*TASK PROMPT*. Scan the records that follow, and whenever a line has the word "yellow", copy it.

*MATERIAL PROVIDED*.
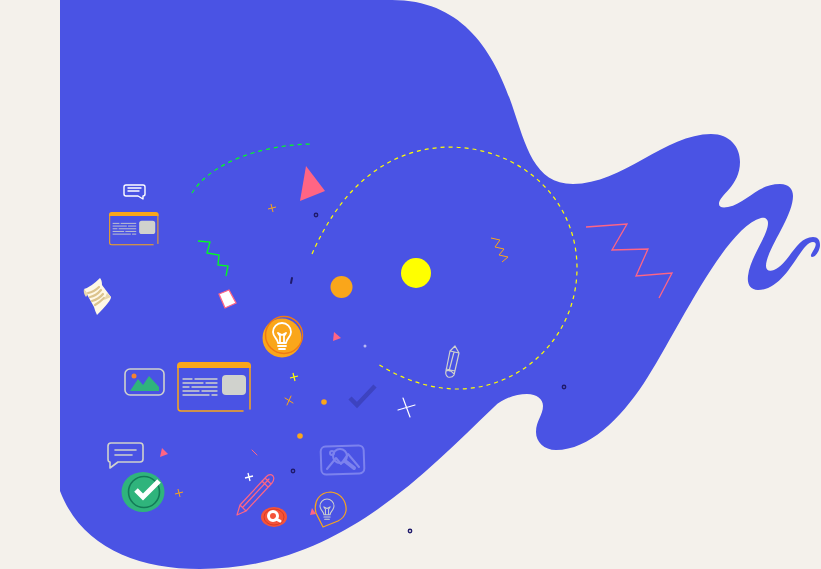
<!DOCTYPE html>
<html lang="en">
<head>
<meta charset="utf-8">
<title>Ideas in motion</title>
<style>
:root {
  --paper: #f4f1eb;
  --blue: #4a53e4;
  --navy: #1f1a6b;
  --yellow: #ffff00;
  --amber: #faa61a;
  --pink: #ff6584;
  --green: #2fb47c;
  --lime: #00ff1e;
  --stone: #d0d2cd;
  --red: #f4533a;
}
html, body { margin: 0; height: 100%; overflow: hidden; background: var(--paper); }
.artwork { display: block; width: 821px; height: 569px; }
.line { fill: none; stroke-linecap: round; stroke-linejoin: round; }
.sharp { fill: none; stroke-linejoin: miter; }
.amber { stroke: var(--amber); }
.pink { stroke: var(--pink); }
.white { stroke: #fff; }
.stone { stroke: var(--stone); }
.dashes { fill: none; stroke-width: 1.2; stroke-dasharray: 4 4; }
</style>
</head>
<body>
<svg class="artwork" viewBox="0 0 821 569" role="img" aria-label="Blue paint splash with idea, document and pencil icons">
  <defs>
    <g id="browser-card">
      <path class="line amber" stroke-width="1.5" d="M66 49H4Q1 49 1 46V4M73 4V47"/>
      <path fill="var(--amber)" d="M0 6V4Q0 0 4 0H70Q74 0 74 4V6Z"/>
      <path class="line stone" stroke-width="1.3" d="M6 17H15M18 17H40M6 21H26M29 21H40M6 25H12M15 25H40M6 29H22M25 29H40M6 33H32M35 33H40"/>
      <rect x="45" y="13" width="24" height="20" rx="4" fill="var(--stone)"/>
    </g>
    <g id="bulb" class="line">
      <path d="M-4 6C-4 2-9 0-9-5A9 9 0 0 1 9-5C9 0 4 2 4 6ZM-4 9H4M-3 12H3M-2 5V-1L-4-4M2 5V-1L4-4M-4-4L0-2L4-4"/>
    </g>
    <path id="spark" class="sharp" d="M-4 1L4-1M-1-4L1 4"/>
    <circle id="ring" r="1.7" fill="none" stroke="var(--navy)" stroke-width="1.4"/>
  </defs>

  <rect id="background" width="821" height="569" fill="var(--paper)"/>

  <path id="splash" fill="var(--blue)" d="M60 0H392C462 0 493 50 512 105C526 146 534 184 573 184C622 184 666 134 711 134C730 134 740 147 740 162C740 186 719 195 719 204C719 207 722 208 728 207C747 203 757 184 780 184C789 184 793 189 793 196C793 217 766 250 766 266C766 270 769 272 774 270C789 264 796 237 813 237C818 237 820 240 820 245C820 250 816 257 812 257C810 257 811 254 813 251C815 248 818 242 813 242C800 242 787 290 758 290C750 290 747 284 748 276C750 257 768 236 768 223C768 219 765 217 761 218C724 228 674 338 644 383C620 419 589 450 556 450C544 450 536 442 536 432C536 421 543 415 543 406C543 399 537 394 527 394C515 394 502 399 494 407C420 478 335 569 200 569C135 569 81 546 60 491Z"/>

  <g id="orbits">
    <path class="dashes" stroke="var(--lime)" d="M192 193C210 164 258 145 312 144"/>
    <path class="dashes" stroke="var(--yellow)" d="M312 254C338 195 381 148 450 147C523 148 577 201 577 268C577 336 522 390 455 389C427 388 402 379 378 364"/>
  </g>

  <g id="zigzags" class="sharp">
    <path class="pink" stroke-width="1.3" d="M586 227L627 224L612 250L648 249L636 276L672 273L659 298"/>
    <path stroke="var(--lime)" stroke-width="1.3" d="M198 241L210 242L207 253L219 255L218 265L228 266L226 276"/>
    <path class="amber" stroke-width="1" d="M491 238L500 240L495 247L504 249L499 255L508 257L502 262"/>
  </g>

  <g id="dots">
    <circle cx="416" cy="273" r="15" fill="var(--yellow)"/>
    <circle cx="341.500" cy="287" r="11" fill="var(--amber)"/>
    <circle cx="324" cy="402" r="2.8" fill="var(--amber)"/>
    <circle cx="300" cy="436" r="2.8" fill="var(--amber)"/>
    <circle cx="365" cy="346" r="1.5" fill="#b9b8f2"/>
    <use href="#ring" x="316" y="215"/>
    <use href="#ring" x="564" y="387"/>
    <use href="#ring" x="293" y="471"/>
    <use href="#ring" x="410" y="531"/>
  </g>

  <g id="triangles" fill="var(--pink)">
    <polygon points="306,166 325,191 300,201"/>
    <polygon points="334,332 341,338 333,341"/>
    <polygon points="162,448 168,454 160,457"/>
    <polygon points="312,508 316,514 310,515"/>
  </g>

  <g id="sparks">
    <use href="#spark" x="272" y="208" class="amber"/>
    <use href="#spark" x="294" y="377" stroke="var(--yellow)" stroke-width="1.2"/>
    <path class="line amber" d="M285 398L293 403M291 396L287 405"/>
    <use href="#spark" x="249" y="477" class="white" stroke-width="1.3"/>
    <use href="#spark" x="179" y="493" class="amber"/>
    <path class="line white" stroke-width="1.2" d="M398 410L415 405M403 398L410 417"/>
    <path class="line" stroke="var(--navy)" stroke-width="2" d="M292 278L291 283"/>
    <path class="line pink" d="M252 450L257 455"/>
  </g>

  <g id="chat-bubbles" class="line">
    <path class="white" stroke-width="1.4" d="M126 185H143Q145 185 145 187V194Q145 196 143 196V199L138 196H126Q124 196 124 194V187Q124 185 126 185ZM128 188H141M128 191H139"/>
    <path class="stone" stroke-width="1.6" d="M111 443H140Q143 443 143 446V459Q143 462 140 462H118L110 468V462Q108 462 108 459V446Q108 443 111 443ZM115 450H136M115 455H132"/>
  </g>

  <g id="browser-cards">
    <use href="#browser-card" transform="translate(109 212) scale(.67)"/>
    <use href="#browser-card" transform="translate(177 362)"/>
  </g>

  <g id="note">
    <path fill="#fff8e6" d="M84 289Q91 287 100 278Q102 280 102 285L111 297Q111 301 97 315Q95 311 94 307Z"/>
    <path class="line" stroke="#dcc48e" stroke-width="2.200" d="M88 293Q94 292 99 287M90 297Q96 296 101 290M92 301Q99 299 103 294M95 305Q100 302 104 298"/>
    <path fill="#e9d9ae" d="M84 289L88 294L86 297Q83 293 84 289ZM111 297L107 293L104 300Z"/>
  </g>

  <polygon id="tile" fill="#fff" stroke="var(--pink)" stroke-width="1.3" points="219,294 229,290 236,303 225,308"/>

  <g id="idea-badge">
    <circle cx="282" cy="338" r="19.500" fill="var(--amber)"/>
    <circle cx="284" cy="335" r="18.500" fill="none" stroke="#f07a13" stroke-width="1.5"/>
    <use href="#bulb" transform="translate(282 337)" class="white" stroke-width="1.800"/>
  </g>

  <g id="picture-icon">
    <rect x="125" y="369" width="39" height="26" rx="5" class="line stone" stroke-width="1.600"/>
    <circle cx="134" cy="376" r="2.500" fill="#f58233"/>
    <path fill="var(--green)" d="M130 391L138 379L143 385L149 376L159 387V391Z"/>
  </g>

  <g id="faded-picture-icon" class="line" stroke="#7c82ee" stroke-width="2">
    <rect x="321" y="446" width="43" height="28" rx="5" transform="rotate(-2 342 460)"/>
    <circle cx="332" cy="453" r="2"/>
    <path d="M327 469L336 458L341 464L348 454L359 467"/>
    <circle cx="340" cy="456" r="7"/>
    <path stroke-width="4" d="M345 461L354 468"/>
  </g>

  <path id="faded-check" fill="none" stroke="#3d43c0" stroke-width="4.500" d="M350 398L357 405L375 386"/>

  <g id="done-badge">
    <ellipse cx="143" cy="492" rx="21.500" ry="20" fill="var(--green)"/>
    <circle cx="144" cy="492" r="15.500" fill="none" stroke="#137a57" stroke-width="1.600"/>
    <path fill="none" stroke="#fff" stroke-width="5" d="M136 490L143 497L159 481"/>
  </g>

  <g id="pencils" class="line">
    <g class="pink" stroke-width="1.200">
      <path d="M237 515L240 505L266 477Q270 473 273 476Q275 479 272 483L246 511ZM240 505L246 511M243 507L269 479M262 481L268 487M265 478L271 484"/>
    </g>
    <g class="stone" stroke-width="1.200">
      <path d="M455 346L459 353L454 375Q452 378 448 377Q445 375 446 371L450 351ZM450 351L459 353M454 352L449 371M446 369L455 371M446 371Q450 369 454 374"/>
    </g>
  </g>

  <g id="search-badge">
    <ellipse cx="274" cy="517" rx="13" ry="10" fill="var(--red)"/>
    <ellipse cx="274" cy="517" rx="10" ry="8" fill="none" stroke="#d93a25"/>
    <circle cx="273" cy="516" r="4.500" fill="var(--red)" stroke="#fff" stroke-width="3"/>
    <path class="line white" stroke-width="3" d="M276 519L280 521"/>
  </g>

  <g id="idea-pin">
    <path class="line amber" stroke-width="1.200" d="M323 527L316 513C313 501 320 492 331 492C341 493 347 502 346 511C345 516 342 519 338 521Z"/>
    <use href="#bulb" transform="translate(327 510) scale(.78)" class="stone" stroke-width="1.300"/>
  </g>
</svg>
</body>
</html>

*FINISHED TASK*.
  --yellow: #ffff00;
    <path class="dashes" stroke="var(--yellow)" d="M312 254C338 195 381 148 450 147C523 148 577 201 577 268C577 336 522 390 455 389C427 388 402 379 378 364"/>
    <circle cx="416" cy="273" r="15" fill="var(--yellow)"/>
    <use href="#spark" x="294" y="377" stroke="var(--yellow)" stroke-width="1.2"/>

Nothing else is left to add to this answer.